▶ _WHAT THE EXERCISE ASKS_
Go through the data and copy each line that holds "href".

[Items from a data source]
§ §

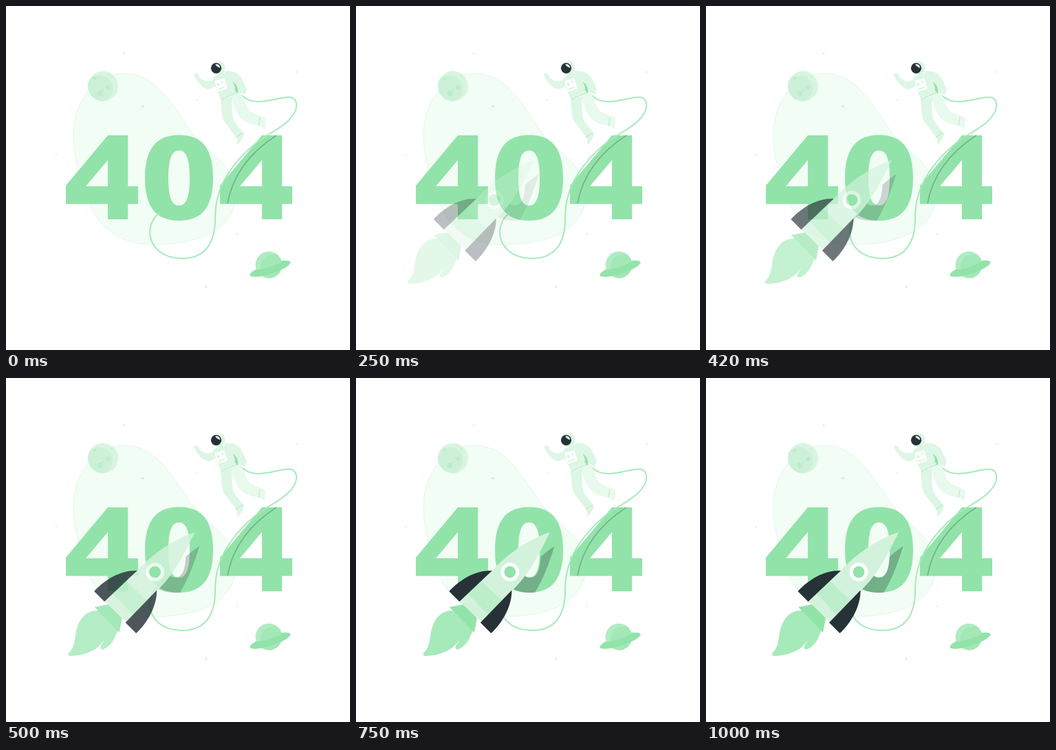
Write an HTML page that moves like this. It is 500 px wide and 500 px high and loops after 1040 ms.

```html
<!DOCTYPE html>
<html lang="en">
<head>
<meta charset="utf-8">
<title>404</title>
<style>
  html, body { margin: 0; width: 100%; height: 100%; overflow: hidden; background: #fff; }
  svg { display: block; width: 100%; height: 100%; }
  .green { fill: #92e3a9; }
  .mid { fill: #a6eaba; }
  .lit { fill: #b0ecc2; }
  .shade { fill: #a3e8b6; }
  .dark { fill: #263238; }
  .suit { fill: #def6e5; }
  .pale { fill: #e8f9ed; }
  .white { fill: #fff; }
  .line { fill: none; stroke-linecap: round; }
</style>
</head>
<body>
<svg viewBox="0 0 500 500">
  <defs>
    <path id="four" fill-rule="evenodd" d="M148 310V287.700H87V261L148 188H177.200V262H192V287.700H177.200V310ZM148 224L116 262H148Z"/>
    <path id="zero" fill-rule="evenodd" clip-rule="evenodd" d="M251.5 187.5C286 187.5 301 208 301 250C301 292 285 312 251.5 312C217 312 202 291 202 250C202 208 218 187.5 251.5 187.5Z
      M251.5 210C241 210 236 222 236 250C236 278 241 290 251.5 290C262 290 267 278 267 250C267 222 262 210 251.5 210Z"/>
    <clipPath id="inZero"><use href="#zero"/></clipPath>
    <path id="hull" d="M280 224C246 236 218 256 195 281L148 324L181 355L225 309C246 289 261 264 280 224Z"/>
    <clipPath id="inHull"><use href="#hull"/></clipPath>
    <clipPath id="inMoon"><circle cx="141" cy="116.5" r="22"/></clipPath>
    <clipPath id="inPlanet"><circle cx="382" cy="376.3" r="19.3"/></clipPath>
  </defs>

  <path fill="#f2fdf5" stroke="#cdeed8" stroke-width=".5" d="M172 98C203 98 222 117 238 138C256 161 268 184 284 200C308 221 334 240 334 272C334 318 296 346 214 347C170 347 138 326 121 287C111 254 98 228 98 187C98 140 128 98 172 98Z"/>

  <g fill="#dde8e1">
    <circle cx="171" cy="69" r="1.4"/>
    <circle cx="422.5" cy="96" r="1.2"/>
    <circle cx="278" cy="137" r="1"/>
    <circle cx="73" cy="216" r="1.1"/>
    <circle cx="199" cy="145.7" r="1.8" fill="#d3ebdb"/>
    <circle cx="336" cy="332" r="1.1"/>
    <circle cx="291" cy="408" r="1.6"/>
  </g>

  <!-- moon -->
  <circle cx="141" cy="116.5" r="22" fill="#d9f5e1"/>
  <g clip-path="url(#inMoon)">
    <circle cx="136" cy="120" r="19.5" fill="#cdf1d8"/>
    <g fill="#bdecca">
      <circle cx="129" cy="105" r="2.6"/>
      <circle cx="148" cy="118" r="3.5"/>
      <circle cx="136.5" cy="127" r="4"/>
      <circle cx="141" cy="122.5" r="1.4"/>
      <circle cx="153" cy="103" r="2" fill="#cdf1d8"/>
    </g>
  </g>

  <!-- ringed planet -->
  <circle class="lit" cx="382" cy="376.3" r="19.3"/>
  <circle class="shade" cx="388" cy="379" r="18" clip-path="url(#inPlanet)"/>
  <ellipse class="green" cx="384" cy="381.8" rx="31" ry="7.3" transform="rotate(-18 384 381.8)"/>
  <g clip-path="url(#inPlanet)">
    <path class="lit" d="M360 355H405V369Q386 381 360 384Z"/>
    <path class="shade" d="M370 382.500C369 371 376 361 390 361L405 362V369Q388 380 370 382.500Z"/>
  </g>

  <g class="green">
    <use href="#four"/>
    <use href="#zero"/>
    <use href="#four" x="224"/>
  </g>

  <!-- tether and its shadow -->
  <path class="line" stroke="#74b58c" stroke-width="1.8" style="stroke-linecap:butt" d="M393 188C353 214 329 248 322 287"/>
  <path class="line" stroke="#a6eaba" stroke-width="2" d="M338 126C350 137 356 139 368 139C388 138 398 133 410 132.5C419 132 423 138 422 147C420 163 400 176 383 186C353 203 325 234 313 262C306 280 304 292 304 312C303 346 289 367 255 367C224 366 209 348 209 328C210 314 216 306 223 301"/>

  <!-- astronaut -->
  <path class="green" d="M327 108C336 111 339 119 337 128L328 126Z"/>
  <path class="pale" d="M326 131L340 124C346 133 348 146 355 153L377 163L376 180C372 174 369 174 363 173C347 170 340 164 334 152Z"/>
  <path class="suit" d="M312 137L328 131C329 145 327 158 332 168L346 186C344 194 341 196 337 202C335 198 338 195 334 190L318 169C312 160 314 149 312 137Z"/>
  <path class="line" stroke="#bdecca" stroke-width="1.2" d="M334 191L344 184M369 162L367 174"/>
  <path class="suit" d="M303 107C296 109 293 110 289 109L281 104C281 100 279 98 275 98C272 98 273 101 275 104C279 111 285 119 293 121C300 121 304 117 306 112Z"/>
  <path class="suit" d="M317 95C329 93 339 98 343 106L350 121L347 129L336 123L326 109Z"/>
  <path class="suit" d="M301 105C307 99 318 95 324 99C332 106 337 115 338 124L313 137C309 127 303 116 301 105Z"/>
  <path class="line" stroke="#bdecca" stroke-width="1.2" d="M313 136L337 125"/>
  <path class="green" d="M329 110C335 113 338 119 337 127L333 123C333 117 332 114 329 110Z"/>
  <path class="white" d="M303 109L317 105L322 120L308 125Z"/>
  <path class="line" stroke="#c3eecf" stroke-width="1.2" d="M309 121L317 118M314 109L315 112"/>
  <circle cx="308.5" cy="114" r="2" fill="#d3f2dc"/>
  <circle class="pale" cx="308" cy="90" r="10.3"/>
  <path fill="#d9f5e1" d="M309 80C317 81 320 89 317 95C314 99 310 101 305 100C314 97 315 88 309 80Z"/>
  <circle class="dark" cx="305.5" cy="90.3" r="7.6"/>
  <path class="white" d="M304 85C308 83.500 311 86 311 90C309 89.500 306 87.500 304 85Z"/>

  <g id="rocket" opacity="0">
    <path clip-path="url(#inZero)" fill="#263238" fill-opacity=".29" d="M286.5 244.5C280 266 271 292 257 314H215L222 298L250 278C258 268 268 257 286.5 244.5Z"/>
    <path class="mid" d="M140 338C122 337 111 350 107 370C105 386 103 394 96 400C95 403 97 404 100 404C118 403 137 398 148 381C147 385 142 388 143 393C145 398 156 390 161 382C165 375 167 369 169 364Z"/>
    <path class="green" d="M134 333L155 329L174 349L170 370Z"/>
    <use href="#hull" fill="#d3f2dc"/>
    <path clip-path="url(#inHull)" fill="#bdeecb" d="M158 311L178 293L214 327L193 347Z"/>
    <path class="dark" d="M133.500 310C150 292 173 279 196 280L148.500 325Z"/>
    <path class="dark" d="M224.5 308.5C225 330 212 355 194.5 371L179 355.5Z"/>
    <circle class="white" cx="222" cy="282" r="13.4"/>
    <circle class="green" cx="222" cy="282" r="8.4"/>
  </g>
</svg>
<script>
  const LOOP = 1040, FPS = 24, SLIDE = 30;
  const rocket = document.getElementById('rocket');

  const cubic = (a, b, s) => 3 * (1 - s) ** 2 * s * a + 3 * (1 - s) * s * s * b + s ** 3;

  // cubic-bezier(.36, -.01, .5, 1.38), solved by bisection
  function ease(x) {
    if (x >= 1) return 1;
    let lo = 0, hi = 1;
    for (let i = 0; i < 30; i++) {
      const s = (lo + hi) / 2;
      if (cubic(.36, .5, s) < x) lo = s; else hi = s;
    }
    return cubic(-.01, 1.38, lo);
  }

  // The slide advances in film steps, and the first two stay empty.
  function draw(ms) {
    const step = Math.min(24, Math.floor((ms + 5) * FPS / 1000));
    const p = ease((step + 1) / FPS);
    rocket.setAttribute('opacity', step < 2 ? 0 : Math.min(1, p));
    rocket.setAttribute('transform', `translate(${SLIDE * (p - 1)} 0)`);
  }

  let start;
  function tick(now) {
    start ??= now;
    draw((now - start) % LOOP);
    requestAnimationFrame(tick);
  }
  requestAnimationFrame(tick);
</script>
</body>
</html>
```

§ §

▶ _SOLVED EXERCISE_
    <clipPath id="inZero"><use href="#zero"/></clipPath>
    <clipPath id="inHull"><use href="#hull"/></clipPath>
    <use href="#four"/>
    <use href="#zero"/>
    <use href="#four" x="224"/>
    <use href="#hull" fill="#d3f2dc"/>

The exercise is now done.